(This is Breakthrough film review, which is a Christian movie that stars Chrissy Metz and is based on a real-life event)
This is perhaps my first review of a Christian film, which I happened to watch with my family over the weekends. Ironically, it is not of our faith but somehow my family has booked it as a family film session.
Now, Breakthrough is a film that is based on the book The Impossible, which is based on a real life event of a teenager who fell into an ice lake. It is directed by Roxann Dawson and Grant Nieporte. And it stars Chrissy Metz, Josh Lucas, Topher Grace, Mike Colter, Marcel Ruiz, Sam Trammel, and Dennis Haysbert. And it even has a cameo by a real-life Christian Artist Phil Wickham.
Without further ado, let’s delve into the Breakthrough film review below to see how it adapts the story from the book!
John Smith was adopted and raised by a Christian couple, but he resented the feeling of being abandoned and openly rebelled against them and his teachers. One day, while his friends and him were playing on a frozen lake, accident happened when they fell into it. Only John was drowned and he was taken to a hospital, where no doctor had hope for his survival…except his adoptive mother. Would their faith be strong enough to overcome this death trial?
Breakthrough Film Review
Well, the premise is based on real life event, so to be honest, it’s just an ordinary tale of miracle and survival. To be fair, this is exactly what a real life story would be, and we have all experienced it even now. So I will review how the film aims to keep the audience interested in the film.
This makes us empathise with him more, as we get to see him living an ordinary but quite successful school life

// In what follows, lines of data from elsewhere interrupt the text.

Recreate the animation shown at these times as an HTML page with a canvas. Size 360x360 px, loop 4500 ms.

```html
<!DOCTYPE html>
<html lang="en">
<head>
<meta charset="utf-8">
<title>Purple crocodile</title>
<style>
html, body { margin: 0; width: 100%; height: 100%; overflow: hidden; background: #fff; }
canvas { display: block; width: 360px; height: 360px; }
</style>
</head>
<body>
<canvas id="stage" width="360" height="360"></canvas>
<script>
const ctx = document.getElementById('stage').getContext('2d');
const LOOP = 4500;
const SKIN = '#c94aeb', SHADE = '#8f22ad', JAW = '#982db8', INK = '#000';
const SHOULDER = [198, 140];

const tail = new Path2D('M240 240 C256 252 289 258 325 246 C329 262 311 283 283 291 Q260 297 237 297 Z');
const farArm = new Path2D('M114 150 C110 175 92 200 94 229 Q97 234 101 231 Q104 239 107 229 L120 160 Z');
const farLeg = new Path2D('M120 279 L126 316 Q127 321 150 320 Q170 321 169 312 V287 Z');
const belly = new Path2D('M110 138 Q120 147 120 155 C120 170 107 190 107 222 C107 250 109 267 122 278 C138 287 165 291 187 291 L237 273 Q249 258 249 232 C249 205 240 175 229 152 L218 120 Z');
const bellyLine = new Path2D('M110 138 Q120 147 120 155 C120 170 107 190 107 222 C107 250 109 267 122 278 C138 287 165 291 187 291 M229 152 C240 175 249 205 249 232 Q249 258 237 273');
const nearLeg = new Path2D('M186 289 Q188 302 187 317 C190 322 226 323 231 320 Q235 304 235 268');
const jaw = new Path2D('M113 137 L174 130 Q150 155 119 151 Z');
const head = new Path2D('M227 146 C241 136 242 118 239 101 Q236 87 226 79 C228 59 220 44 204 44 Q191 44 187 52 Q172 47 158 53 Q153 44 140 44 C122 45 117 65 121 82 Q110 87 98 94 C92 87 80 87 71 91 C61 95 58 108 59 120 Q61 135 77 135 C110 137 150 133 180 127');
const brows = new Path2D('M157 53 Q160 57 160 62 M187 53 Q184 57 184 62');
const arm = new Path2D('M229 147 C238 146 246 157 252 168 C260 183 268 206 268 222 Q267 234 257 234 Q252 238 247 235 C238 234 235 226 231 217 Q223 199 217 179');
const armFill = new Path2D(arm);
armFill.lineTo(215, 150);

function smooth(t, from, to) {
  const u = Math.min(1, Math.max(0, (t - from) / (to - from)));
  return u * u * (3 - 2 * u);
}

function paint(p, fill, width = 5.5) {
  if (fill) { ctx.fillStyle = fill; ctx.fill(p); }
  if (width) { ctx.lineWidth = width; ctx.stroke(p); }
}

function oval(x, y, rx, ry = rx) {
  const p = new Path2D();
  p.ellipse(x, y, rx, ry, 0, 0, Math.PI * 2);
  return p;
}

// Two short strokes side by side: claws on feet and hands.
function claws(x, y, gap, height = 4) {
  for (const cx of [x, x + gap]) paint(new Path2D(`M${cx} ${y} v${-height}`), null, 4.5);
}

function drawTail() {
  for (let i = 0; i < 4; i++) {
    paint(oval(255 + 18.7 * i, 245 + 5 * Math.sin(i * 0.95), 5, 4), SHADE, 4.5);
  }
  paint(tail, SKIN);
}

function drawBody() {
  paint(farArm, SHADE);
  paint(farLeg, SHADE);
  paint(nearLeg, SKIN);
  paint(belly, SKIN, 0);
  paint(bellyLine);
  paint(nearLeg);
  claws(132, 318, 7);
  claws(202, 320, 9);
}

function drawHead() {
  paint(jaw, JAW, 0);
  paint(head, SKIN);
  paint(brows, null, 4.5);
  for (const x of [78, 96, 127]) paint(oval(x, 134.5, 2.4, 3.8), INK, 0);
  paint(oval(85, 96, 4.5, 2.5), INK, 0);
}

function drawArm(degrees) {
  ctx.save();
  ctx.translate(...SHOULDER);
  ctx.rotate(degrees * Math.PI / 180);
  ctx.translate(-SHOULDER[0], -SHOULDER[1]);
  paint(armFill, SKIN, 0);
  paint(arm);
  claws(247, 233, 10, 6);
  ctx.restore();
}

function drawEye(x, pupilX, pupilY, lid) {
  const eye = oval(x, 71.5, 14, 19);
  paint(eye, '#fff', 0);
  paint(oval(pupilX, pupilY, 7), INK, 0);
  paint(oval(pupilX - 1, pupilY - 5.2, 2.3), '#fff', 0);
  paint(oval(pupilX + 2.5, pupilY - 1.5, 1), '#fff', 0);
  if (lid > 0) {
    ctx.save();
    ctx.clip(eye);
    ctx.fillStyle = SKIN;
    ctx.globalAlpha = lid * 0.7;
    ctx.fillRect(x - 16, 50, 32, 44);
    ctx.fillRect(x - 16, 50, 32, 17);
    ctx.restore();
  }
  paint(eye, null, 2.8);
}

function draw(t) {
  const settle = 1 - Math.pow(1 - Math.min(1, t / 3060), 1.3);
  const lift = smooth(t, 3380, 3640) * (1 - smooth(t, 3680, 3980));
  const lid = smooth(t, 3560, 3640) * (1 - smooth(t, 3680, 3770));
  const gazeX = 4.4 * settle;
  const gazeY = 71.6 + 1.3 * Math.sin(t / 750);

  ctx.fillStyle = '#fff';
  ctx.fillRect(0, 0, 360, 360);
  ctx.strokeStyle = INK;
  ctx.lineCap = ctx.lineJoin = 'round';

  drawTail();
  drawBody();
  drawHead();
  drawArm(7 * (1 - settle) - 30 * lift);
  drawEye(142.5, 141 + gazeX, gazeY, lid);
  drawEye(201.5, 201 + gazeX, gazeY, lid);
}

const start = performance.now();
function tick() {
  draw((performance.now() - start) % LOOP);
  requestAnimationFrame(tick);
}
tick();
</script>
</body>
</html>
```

Firstly, I like that they add more time to show the John character, especially with his school life and sport life. This makes us empathise with him more, as we get to see him living an ordinary but quite successful school life. And he also faces similar problems that we faced at his age and in school. Then, when the accident happened, the film focused much more on the Mom and slightly on the pastor, which I think it’s not bad, but can be a bit forced.
But since this was what happened, I felt that it could be forgiven for sticking very close to source material. Though some scenes are made a tad too dramatic for emotional scenes purposes.
Pacing wise, I felt that it is alright in the beginning, where the film takes its time to introduce the characters. But it comes to a slower crawl after the accident occured. Things take a slow turn as the film puts too much focus on several characters that are not really essential to the story. However, as it nears the middle-end, things start to pick up again.
Characters-wise, they are pretty cliché. This is what a real-life character would be when translated to film. We can see the usual rebellious protagonist, and the over-loving mother who believes in Jesus to save her son. Then there is also an eager and helpful pastor and some of the protagonist’s friends that are pretty one-dimensional.
Most of the characters are pretty one-dimensional and is there for no other purposes that to make some scenes dramatic or is based on the source materials. The Mom character is one that undergoes the most changes, while the rest hardly goes through growth at all. I like it when she decides to let go and accept whatever God would give her by the end, man now that’s some growth I say!
This film would not score any brownie points from this section. But I must say the acting from some of the actors are pretty good and actually makes us feel connected to them emotionally. Honourable mentions go to the Firefighter and the Mom.
My younger sis and mom cried at the end, and so I felt that the actors have done a pretty good job!
Soundtrack is surprisingly where this film shines! There is a scene where they show real-life singer Phil Wickham singing his hit song ‘This is Amazing Grace’. Then, there is also a particularly dramatic but touching scene where everyone sings near the end for John to wake up, titled ‘I’ll stand with You’. The songs itself makes this film an enjoyable watch.